[Problem requirements]
Return all lines in the material below that contain "margin".

Start of Given records

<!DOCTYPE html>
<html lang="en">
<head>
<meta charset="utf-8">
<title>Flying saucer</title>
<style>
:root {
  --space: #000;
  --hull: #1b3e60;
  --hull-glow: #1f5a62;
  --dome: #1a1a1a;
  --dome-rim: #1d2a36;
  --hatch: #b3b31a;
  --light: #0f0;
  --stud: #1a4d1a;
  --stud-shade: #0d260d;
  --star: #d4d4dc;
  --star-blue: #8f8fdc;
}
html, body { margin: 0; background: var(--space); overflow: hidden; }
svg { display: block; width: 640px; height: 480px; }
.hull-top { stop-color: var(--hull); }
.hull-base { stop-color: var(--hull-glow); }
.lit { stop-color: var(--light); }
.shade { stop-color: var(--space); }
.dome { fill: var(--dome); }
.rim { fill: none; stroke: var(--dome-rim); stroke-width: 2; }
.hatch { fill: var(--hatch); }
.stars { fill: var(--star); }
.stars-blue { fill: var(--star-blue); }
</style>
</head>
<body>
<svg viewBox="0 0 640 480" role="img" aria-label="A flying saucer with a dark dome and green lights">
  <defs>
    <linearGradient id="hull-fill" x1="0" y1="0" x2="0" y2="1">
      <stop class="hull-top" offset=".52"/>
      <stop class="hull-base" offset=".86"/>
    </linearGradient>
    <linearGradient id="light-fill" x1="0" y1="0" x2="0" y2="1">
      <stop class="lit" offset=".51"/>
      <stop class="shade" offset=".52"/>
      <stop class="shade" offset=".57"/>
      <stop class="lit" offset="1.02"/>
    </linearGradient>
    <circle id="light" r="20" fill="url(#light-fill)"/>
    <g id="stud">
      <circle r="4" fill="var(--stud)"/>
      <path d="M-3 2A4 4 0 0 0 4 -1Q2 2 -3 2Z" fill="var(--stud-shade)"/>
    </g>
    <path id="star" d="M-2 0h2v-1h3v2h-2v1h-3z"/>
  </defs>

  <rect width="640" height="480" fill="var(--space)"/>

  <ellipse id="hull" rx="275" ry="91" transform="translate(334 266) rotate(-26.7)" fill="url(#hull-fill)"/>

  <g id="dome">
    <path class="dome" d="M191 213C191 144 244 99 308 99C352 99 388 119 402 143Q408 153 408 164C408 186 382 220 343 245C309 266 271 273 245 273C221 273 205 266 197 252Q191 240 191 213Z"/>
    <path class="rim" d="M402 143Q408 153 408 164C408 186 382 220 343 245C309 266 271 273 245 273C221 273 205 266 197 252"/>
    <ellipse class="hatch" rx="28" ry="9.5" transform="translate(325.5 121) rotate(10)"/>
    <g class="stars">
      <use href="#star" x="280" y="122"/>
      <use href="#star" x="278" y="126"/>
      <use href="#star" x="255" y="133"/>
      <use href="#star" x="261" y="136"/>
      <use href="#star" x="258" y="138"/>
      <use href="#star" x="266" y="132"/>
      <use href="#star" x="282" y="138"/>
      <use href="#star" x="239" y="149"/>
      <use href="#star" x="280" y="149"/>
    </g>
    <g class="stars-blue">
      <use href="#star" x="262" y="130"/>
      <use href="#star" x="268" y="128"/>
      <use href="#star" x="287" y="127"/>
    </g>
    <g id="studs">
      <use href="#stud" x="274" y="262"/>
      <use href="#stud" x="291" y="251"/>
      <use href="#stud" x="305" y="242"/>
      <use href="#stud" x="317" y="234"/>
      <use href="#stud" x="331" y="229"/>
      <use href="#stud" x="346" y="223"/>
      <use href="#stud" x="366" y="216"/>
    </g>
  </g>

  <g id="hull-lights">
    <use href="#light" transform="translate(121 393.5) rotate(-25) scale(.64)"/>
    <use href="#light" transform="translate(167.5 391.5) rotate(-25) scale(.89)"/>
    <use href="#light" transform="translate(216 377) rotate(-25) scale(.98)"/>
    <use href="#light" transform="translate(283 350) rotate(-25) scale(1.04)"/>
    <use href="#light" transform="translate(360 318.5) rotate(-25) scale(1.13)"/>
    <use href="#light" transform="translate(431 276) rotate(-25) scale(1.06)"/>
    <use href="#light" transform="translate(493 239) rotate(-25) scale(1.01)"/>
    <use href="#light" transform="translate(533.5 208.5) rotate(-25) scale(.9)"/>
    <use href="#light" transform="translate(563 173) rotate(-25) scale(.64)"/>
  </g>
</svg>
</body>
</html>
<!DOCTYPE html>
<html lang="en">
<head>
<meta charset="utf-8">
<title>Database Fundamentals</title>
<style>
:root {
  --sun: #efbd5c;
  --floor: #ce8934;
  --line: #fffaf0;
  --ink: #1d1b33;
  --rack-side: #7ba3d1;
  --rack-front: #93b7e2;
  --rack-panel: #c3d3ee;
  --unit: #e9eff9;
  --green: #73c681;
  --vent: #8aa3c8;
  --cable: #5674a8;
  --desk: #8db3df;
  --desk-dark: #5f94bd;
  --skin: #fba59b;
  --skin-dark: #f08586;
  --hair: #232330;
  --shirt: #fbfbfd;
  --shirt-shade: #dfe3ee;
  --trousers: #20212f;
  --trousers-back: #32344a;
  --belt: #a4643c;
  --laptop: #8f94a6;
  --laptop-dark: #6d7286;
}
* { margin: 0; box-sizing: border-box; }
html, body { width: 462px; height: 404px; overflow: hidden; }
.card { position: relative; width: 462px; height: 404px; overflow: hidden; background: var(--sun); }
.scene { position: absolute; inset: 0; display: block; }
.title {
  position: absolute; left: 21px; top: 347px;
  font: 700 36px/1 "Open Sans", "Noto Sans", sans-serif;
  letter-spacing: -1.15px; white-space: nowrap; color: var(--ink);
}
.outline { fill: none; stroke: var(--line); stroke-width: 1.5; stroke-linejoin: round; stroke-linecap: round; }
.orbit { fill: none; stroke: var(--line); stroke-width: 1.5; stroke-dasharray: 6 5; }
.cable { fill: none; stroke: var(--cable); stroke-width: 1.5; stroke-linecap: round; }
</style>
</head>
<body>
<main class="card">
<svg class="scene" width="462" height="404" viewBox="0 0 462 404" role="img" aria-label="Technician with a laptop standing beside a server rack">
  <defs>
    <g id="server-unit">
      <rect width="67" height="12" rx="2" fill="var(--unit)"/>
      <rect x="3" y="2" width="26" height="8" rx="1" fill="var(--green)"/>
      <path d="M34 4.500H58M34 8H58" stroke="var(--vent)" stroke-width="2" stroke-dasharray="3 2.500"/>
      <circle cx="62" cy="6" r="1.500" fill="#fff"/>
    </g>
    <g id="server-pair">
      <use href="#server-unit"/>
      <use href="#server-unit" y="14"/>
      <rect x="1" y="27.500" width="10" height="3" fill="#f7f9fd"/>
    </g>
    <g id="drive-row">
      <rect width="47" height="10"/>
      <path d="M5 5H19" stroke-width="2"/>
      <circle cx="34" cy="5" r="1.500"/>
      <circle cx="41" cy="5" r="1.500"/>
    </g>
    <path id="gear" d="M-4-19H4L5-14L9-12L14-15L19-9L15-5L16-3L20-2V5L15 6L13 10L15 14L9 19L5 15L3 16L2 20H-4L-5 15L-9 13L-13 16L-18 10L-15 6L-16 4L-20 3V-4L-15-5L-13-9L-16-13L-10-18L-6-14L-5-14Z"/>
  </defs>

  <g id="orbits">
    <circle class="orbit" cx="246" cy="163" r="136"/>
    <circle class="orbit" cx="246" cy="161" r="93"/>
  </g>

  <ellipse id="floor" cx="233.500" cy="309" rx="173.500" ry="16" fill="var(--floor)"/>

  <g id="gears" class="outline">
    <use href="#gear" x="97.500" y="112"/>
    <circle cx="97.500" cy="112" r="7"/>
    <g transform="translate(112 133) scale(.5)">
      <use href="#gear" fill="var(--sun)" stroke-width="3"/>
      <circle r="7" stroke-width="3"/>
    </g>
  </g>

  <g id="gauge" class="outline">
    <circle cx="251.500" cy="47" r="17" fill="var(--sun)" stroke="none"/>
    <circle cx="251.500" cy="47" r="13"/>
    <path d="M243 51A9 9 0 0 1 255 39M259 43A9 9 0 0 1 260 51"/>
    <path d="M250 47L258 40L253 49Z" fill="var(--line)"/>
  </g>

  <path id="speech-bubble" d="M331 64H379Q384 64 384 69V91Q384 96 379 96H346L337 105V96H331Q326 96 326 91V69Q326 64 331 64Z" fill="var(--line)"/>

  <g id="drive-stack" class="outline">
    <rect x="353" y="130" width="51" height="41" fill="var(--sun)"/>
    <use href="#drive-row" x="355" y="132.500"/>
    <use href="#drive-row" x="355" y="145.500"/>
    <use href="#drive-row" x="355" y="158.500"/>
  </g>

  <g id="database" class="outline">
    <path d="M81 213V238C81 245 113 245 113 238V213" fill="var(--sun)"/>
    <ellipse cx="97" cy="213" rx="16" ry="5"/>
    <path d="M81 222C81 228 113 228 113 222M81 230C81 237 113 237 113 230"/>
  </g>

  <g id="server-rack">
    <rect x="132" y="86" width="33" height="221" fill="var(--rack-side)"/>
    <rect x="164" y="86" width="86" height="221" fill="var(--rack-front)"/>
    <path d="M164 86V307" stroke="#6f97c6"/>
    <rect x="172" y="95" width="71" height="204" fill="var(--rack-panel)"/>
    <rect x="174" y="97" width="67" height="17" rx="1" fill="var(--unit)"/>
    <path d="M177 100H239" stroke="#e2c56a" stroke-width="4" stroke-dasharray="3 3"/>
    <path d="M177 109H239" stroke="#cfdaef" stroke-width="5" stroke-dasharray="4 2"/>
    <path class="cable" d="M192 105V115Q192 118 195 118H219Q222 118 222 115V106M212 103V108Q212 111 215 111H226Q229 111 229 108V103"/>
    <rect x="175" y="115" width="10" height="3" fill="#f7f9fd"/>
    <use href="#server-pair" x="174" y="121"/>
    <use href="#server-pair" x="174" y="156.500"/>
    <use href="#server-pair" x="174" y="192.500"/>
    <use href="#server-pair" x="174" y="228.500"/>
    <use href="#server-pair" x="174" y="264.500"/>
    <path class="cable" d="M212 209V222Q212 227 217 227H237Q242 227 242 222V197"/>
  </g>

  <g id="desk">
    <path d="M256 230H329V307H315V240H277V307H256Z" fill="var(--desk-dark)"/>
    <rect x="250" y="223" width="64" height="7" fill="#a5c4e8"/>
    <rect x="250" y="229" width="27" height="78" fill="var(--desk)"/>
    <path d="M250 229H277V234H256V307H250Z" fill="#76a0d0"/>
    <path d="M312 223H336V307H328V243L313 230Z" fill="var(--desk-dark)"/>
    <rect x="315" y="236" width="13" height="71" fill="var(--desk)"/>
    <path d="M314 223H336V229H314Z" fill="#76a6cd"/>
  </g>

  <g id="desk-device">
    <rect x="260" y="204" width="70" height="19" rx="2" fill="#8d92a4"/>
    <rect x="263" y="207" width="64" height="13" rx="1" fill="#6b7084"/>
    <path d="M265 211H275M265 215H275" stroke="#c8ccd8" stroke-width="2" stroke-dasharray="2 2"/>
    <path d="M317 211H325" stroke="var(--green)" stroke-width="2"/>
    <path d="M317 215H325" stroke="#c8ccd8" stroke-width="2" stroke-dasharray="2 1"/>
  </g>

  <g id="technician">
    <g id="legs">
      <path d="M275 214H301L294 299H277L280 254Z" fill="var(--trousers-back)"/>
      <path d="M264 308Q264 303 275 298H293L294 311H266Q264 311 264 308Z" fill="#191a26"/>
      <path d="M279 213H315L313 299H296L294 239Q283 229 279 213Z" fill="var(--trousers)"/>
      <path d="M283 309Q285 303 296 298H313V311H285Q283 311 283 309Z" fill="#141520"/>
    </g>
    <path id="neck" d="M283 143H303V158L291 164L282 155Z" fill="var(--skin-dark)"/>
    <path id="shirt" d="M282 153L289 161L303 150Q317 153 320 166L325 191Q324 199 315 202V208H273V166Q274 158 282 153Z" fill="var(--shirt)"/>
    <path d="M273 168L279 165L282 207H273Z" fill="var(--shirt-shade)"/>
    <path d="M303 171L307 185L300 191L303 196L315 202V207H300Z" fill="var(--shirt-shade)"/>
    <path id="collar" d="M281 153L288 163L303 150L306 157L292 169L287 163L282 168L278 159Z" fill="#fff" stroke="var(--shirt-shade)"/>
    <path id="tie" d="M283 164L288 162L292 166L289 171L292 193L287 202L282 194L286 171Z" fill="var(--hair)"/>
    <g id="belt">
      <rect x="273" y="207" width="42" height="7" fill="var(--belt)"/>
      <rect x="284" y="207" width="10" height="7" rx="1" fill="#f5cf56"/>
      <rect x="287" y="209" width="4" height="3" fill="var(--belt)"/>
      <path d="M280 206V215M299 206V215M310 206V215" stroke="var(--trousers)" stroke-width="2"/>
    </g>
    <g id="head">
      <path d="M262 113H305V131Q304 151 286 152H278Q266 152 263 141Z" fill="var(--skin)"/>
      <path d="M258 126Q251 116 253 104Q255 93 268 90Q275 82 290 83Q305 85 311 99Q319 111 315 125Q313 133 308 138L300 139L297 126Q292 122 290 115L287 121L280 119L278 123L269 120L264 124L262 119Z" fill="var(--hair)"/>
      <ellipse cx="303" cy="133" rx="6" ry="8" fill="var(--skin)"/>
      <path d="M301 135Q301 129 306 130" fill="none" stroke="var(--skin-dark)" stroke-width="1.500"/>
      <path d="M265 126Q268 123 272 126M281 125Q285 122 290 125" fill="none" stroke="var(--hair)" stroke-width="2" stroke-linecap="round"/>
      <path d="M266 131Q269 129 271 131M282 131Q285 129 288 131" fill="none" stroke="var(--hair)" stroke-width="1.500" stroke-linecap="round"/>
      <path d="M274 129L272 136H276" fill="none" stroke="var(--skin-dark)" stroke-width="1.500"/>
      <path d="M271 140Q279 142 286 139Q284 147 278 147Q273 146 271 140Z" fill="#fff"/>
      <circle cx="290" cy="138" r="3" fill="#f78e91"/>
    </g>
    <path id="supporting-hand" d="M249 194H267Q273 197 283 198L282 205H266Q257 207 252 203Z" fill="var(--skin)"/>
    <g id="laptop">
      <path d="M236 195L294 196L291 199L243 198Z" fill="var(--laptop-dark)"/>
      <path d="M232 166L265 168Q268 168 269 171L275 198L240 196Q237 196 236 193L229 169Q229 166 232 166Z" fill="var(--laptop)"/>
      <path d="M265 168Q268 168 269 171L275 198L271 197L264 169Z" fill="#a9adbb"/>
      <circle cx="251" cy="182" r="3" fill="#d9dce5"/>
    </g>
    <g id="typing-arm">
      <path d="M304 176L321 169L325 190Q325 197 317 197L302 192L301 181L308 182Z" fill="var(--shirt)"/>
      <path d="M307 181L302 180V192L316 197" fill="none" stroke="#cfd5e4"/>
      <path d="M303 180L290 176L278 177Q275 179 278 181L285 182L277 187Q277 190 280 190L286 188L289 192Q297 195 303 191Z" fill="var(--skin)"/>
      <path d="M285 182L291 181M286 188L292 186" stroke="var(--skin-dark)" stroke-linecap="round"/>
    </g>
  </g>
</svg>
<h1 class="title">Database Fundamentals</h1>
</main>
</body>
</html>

End of Given records

[The answer]
html, body { margin: 0; background: var(--space); overflow: hidden; }
* { margin: 0; box-sizing: border-box; }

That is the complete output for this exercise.